══ MATERIAL FOR THE TASK

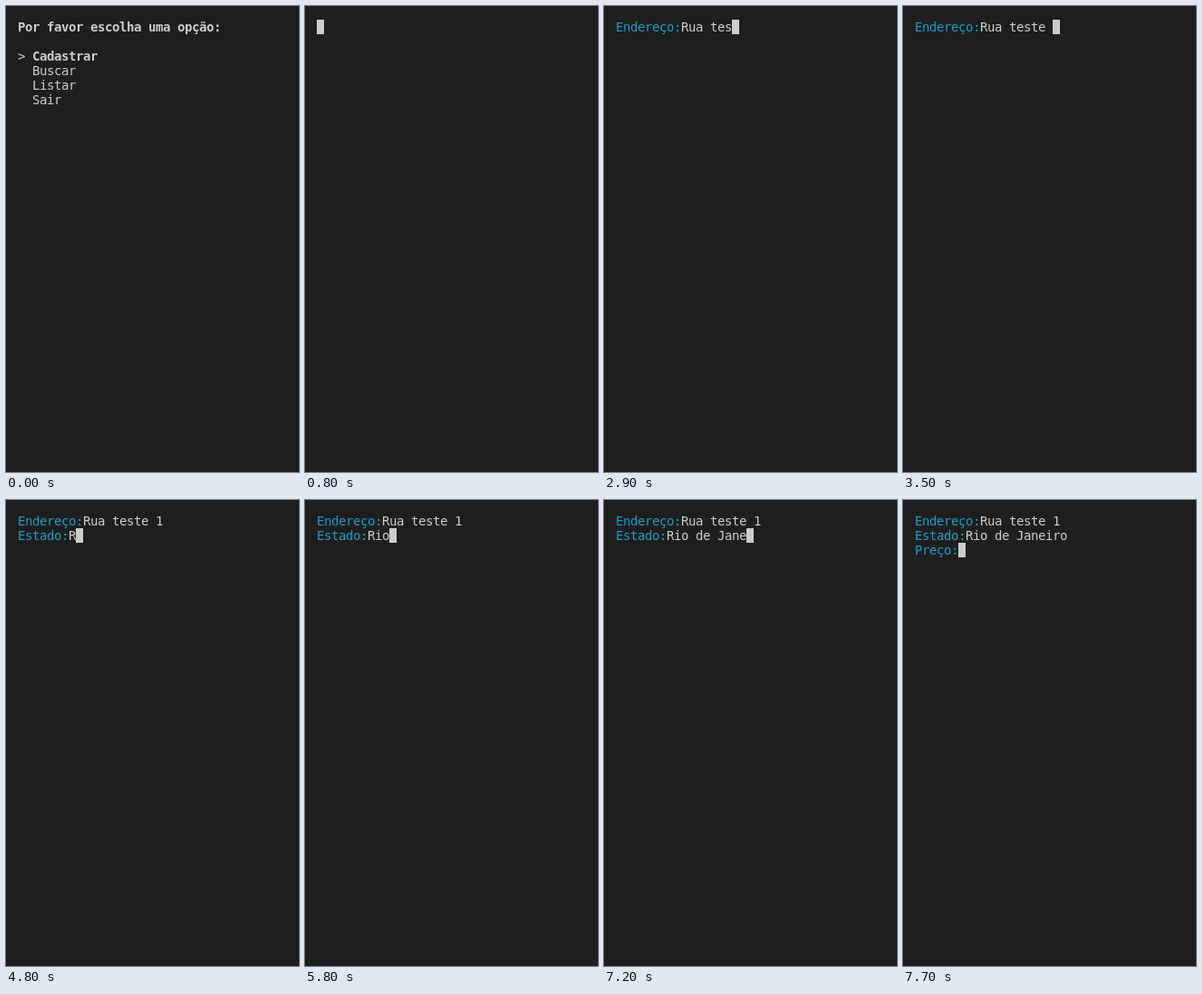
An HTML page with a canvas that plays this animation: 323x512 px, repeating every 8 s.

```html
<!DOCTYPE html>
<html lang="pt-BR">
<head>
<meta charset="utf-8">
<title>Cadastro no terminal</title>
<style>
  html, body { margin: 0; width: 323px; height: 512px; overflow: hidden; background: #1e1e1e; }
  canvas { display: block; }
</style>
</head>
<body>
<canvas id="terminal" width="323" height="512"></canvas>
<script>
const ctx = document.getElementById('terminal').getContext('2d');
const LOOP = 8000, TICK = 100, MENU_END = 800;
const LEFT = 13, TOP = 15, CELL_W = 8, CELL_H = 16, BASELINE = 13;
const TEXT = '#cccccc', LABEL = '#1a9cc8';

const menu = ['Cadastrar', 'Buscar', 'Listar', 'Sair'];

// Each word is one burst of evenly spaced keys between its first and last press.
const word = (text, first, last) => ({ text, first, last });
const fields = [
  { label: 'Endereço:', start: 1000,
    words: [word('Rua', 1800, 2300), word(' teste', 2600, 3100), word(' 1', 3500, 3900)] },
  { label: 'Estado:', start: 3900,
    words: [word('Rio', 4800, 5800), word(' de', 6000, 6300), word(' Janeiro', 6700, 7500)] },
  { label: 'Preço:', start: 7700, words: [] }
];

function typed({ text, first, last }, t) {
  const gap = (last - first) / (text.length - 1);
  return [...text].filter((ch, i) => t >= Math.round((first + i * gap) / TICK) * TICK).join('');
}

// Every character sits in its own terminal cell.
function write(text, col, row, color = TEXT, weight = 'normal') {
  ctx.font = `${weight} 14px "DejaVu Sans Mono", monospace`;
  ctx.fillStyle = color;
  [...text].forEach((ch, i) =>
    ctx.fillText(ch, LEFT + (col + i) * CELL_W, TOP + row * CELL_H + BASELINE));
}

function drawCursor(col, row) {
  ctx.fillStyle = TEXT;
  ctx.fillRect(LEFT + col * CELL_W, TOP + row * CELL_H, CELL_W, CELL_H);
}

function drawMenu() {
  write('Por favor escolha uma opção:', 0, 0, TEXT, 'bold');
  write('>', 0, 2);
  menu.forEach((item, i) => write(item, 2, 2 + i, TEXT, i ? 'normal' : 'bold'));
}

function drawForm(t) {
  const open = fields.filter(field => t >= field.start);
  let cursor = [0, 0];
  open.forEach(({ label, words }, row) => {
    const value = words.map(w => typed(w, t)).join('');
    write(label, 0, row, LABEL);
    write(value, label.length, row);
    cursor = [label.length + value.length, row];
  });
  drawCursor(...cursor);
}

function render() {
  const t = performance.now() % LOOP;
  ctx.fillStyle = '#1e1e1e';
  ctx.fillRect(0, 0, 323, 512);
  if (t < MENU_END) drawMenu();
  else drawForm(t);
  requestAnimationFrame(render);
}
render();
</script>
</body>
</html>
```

════

TASK PROMPT: For this exercise, copy the entries above exactly and skip any picture.

OUTPUT OF THE TASK:
An HTML page with a canvas that plays this animation: 323x512 px, repeating every 8 s.

```html
<!DOCTYPE html>
<html lang="pt-BR">
<head>
<meta charset="utf-8">
<title>Cadastro no terminal</title>
<style>
  html, body { margin: 0; width: 323px; height: 512px; overflow: hidden; background: #1e1e1e; }
  canvas { display: block; }
</style>
</head>
<body>
<canvas id="terminal" width="323" height="512"></canvas>
<script>
const ctx = document.getElementById('terminal').getContext('2d');
const LOOP = 8000, TICK = 100, MENU_END = 800;
const LEFT = 13, TOP = 15, CELL_W = 8, CELL_H = 16, BASELINE = 13;
const TEXT = '#cccccc', LABEL = '#1a9cc8';

const menu = ['Cadastrar', 'Buscar', 'Listar', 'Sair'];

// Each word is one burst of evenly spaced keys between its first and last press.
const word = (text, first, last) => ({ text, first, last });
const fields = [
  { label: 'Endereço:', start: 1000,
    words: [word('Rua', 1800, 2300), word(' teste', 2600, 3100), word(' 1', 3500, 3900)] },
  { label: 'Estado:', start: 3900,
    words: [word('Rio', 4800, 5800), word(' de', 6000, 6300), word(' Janeiro', 6700, 7500)] },
  { label: 'Preço:', start: 7700, words: [] }
];

function typed({ text, first, last }, t) {
  const gap = (last - first) / (text.length - 1);
  return [...text].filter((ch, i) => t >= Math.round((first + i * gap) / TICK) * TICK).join('');
}

// Every character sits in its own terminal cell.
function write(text, col, row, color = TEXT, weight = 'normal') {
  ctx.font = `${weight} 14px "DejaVu Sans Mono", monospace`;
  ctx.fillStyle = color;
  [...text].forEach((ch, i) =>
    ctx.fillText(ch, LEFT + (col + i) * CELL_W, TOP + row * CELL_H + BASELINE));
}

function drawCursor(col, row) {
  ctx.fillStyle = TEXT;
  ctx.fillRect(LEFT + col * CELL_W, TOP + row * CELL_H, CELL_W, CELL_H);
}

function drawMenu() {
  write('Por favor escolha uma opção:', 0, 0, TEXT, 'bold');
  write('>', 0, 2);
  menu.forEach((item, i) => write(item, 2, 2 + i, TEXT, i ? 'normal' : 'bold'));
}

function drawForm(t) {
  const open = fields.filter(field => t >= field.start);
  let cursor = [0, 0];
  open.forEach(({ label, words }, row) => {
    const value = words.map(w => typed(w, t)).join('');
    write(label, 0, row, LABEL);
    write(value, label.length, row);
    cursor = [label.length + value.length, row];
  });
  drawCursor(...cursor);
}

function render() {
  const t = performance.now() % LOOP;
  ctx.fillStyle = '#1e1e1e';
  ctx.fillRect(0, 0, 323, 512);
  if (t < MENU_END) drawMenu();
  else drawForm(t);
  requestAnimationFrame(render);
}
render();
</script>
</body>
</html>
```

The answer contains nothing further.